**Exercise**
Determine how many lines in the listing contain the string "label". Only that number goes in the answer.
━━━ Data extracts ━━━
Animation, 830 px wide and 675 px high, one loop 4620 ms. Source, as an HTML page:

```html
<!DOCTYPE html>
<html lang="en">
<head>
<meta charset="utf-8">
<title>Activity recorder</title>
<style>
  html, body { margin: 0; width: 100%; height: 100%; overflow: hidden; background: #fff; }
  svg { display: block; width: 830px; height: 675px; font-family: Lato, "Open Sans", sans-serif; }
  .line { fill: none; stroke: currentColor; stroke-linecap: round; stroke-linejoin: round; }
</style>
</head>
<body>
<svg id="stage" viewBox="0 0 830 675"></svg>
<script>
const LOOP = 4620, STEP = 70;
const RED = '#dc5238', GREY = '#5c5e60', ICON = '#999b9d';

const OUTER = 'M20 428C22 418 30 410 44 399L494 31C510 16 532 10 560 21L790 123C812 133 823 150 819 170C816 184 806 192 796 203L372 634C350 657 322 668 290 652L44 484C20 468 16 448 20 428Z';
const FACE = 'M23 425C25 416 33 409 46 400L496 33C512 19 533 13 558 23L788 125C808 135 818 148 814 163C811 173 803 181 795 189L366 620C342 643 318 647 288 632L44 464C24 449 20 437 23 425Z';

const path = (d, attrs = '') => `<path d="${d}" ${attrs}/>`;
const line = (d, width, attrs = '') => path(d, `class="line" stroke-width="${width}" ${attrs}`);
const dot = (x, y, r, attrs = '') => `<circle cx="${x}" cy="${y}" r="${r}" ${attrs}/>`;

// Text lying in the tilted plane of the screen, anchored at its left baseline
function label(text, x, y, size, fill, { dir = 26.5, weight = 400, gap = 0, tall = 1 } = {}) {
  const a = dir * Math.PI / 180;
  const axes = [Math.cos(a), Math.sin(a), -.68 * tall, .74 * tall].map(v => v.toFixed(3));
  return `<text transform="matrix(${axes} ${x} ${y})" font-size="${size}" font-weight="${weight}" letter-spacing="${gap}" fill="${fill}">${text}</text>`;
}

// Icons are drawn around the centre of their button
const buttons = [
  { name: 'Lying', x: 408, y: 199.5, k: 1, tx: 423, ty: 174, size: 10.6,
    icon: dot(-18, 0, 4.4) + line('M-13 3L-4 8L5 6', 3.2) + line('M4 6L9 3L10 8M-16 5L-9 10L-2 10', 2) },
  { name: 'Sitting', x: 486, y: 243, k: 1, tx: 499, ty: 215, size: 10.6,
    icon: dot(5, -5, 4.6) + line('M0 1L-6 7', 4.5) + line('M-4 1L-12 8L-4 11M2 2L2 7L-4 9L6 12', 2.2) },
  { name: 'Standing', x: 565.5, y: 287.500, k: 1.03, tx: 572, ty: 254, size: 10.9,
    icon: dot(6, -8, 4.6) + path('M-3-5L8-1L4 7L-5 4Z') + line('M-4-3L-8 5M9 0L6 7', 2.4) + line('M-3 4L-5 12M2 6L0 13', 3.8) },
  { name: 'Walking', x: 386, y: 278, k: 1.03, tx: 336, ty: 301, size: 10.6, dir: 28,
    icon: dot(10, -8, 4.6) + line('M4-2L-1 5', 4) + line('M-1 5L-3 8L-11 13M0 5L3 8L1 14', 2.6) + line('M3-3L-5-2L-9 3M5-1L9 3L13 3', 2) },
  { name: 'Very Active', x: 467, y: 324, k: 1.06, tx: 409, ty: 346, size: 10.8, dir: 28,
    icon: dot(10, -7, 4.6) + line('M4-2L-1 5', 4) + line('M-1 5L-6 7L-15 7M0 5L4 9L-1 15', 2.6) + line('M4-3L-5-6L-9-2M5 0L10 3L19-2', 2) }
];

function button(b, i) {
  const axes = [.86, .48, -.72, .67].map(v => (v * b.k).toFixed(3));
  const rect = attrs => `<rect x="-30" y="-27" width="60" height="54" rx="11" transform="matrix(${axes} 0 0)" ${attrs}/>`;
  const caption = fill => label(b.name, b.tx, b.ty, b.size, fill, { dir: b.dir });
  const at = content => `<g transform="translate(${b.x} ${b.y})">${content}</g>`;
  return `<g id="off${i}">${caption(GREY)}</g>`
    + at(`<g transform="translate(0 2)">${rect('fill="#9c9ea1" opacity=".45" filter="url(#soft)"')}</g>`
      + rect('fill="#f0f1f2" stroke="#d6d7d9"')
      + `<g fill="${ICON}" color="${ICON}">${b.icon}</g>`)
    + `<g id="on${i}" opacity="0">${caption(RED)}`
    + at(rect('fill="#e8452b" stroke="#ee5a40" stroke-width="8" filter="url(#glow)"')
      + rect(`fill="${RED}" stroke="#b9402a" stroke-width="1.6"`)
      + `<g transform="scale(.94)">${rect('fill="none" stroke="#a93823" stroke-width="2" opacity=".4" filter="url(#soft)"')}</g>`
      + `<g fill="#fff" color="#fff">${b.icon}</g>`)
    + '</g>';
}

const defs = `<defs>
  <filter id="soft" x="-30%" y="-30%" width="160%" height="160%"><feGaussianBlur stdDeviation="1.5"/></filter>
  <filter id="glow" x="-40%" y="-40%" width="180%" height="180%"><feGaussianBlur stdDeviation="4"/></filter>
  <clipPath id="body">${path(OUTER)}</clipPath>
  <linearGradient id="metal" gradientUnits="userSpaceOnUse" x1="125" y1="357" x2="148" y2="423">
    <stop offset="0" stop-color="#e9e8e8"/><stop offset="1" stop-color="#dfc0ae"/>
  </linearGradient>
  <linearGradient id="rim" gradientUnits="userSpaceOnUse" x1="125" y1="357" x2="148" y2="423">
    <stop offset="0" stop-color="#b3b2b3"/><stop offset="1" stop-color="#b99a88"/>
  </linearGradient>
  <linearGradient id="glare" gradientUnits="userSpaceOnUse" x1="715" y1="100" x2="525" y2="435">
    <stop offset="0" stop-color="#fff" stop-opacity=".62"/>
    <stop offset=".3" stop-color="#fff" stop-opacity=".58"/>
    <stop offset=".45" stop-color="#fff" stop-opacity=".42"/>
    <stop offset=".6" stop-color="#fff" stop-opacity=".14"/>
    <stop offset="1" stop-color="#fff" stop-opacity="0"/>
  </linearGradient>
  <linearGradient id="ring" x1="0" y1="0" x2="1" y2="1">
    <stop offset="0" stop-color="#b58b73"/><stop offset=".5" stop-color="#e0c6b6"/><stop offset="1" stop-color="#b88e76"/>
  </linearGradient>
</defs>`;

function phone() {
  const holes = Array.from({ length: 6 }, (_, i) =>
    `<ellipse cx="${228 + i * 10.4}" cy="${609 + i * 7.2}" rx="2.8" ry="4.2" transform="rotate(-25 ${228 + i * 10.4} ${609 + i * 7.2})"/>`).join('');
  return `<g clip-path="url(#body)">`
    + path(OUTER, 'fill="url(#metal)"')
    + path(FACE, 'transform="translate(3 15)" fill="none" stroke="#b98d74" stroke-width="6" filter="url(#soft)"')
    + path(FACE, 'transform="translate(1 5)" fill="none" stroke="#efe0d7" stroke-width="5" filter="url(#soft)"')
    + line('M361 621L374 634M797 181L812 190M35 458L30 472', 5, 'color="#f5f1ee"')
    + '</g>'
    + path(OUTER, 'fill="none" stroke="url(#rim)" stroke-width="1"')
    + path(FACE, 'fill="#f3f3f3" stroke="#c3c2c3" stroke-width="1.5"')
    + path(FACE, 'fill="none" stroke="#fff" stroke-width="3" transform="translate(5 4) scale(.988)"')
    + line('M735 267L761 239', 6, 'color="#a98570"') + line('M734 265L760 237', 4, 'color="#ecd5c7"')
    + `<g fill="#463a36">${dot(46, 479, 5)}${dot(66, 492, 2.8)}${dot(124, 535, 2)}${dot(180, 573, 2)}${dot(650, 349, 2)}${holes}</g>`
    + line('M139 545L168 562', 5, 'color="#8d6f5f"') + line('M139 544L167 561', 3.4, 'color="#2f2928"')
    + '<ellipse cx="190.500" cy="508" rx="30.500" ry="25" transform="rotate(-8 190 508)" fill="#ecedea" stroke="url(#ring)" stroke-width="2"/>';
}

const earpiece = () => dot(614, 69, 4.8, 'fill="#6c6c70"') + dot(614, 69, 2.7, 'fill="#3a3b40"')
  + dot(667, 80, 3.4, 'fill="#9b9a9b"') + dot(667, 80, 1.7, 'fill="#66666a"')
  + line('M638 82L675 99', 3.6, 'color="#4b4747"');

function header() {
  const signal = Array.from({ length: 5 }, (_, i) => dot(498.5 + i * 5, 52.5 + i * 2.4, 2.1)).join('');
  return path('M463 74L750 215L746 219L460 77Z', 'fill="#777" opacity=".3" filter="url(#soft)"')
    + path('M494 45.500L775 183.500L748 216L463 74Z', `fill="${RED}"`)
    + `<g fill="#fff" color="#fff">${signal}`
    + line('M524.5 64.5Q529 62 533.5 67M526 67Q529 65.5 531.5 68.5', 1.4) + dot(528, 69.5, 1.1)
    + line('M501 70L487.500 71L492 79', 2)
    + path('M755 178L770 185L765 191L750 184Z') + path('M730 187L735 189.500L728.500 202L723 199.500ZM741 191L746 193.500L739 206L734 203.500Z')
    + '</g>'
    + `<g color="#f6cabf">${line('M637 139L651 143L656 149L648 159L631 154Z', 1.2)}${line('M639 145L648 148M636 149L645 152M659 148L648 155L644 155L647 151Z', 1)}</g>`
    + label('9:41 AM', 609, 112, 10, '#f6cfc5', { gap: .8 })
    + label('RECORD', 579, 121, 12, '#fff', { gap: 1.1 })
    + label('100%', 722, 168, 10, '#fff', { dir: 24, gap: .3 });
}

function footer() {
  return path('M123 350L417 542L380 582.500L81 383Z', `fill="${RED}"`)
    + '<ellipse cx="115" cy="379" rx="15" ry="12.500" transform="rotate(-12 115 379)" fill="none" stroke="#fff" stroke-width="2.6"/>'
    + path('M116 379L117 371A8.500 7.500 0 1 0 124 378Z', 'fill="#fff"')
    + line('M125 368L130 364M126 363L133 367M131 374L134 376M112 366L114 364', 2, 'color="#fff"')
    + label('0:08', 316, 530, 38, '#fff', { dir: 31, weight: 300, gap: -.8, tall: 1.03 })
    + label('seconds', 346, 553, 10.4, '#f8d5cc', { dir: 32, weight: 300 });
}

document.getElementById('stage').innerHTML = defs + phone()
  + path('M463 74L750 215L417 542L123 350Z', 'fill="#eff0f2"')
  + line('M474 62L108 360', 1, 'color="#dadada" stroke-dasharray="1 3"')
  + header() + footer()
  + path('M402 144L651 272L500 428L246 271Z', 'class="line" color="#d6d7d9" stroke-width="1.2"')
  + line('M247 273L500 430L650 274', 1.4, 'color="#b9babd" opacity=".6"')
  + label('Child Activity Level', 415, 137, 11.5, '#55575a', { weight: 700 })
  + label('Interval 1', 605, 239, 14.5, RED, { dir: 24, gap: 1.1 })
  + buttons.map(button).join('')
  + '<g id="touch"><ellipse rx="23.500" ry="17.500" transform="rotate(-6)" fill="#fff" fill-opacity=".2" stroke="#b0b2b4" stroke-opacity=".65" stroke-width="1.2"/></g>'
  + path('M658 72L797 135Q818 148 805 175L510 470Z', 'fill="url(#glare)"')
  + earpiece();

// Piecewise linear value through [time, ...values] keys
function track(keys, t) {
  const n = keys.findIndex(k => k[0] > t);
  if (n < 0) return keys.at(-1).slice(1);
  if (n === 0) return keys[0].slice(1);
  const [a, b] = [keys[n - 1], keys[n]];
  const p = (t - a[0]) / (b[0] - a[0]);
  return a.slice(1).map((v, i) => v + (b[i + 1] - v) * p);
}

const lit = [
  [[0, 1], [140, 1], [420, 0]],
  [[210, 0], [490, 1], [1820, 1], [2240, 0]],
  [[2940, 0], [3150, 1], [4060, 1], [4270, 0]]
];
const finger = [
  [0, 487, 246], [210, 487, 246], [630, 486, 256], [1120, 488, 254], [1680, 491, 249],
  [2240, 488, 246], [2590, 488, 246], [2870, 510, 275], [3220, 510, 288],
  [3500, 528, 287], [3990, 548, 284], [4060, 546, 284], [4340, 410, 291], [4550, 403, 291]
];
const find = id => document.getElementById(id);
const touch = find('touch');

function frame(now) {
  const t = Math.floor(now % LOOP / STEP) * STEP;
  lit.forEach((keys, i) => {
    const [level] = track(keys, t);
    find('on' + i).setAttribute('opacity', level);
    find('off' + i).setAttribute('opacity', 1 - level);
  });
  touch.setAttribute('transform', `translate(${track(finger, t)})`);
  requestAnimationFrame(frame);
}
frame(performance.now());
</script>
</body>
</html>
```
━━━
**Answer space**
9